Extracted records:
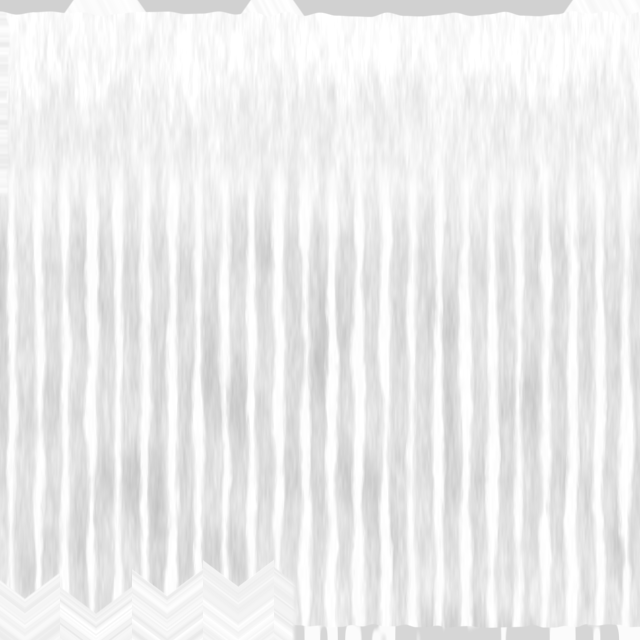
Write a three.js fragment shader that draws this texture.

```glsl
// Pale fluted surface: upright white ridges with ragged, fibrous grey grooves,
// under a bright streaked band, with smeared margins at top, bottom and left.
// Stretched value noise makes the fibres; folded distances make the smears.
#define RIDGES 24.0
#define RIDGE_PHASE 0.46
#define RIDGE_CORE 0.05
#define RIDGE_FADE 0.27
#define GROOVE_TONE 0.877
#define BAND_TONE 0.945
#define WHITE_TONE 0.995
#define MARGIN_TONE 0.82
#define FIBRE_CONTRAST 0.075
#define BAND_BOTTOM 0.73
#define TOP_EDGE 0.978

varying vec2 vUv;

float hash(vec2 p) {
  vec3 q = fract(vec3(p.xyx) * 0.1031);
  q += dot(q, q.yzx + 33.33);
  return fract((q.x + q.y) * q.z);
}

float noise(vec2 p) {
  vec2 i = floor(p), f = fract(p);
  f = f * f * (3.0 - 2.0 * f);
  return mix(mix(hash(i), hash(i + vec2(1.0, 0.0)), f.x),
             mix(hash(i + vec2(0.0, 1.0)), hash(i + 1.0), f.x), f.y);
}

// Layers of long, narrow flakes, from broad to fine
float fibres(vec2 p) {
  float sum = 0.0, weight = 0.5;
  vec2 scale = vec2(85.0, 14.0);
  for (int i = 0; i < 4; i++) {
    sum += weight * noise(p * scale + float(i) * 17.3);
    scale *= vec2(1.75, 1.9);
    weight *= 0.72;
  }
  return sum / 1.306;
}

// White wedge that widens downward from the top edge
float flare(vec2 p, float centre, float halfWidth) {
  float reach = halfWidth + (1.0 - p.y) * 0.7;
  return 1.0 - smoothstep(-0.002, 0.002, abs(p.x - centre) - reach);
}

// Fine contour lines of a smeared margin
float smear(float d) {
  return 0.91 + 0.055 * noise(vec2(d * 110.0, 3.0))
              + 0.04 * noise(vec2(d * 330.0, 8.0));
}

float flutes(vec2 p, float fibre) {
  // Ridge distance with a slow sway and frayed sides
  float sway = noise(vec2(p.x * RIDGES, p.y * 11.0)) - 0.5;
  float column = p.x * RIDGES - RIDGE_PHASE + sway * 0.14;
  float id = floor(column + 0.5);
  float d = abs(fract(column + 0.5) - 0.5);
  float swell = noise(vec2(id * 7.1, p.y * 9.0)) - 0.5;
  d += (fibre - 0.5) * 0.34 + swell * 0.13;
  float ridge = 1.0 - smoothstep(RIDGE_CORE, RIDGE_FADE, d);
  ridge *= 1.0 - smoothstep(BAND_BOTTOM - 0.03, BAND_BOTTOM + 0.03, p.y);

  // Groove tone: darkest at mid height, pale at both ends
  float tone = mix(GROOVE_TONE, BAND_TONE, smoothstep(0.58, 0.73, p.y));
  tone = mix(tone, 0.985, smoothstep(0.82, 0.92, p.y + (fibre - 0.5) * 0.08));
  tone += 0.025 * (1.0 - smoothstep(0.04, 0.2, p.y));

  // Stains and flakes
  float stain = noise(vec2(p.x * RIDGES * 0.9 + 5.0, p.y * 8.0));
  float body = 1.0 - smoothstep(0.6, 0.74, p.y);
  tone -= 0.07 * body * smoothstep(0.5, 1.0, stain);
  float flake = noise(p * vec2(330.0, 48.0) + 41.0) - 0.5;
  tone += (fibre - 0.5) * FIBRE_CONTRAST * 1.8 + flake * FIBRE_CONTRAST * 0.55;
  return mix(tone, WHITE_TONE + flake * 0.02, ridge);
}

void main() {
  vec2 p = vUv;
  vec2 warped = p;
  warped.x += 0.005 * (noise(vec2(p.x * RIDGES, p.y * 14.0) + 9.0) - 0.5);
  float fibre = fibres(warped);
  float tone = flutes(p, fibre);

  // Left margin: short level bands
  float leftMask = 1.0 - smoothstep(0.013, 0.018, p.x + 0.006 * noise(p.yy * 40.0));
  leftMask *= smoothstep(0.69, 0.7, p.y);
  tone = mix(tone, smear(p.y * 0.8), leftMask);

  // Bottom left: nested chevrons under uneven tips
  float cell = p.x * 9.0 + 0.15;
  float fold = abs(fract(cell) - 0.5) / 9.0;
  float tip = 0.035 + 0.055 * hash(vec2(floor(cell), 4.0));
  float drop = tip + fold * 0.75 - p.y;
  float leftHalf = 1.0 - smoothstep(0.455, 0.465, p.x);
  float chevron = smoothstep(-0.002, 0.002, drop) * leftHalf;
  tone = mix(tone, smear(drop + floor(cell) * 0.37), chevron);

  // Bottom right: ragged hem with grey and white tabs
  float hem = 0.022 + 0.006 * (noise(vec2(p.x * 60.0, 2.0)) - 0.5);
  float hemMask = (1.0 - smoothstep(hem - 0.0015, hem + 0.0015, p.y)) * (1.0 - leftHalf);
  float tab = smoothstep(0.45, 0.6, noise(vec2(p.x * 75.0, p.y * 18.0)));
  tone = mix(tone, mix(0.84, 0.985, tab), hemMask);

  // Top margin: flat grey beyond a torn edge, cut by white flares
  float torn = TOP_EDGE + 0.009 * (noise(vec2(p.x * 38.0, 6.0)) - 0.5);
  float topMask = smoothstep(torn - 0.0015, torn + 0.0015, p.y);
  float flares = max(flare(p, 0.165, 0.05), max(flare(p, 0.425, 0.033), flare(p, 0.955, 0.06)));
  float flareTone = 0.965 + 0.035 * noise(vec2((p.x + p.y * 0.5) * 190.0, 5.0));
  tone = mix(tone, mix(MARGIN_TONE, flareTone, flares), topMask);

  gl_FragColor = vec4(vec3(clamp(tone, 0.0, 1.0)), 1.0);
}
```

Problem statement:
Establish how many lines of the material above hold the word "cell". Nothing but the count should be returned.

Solution to this task:
4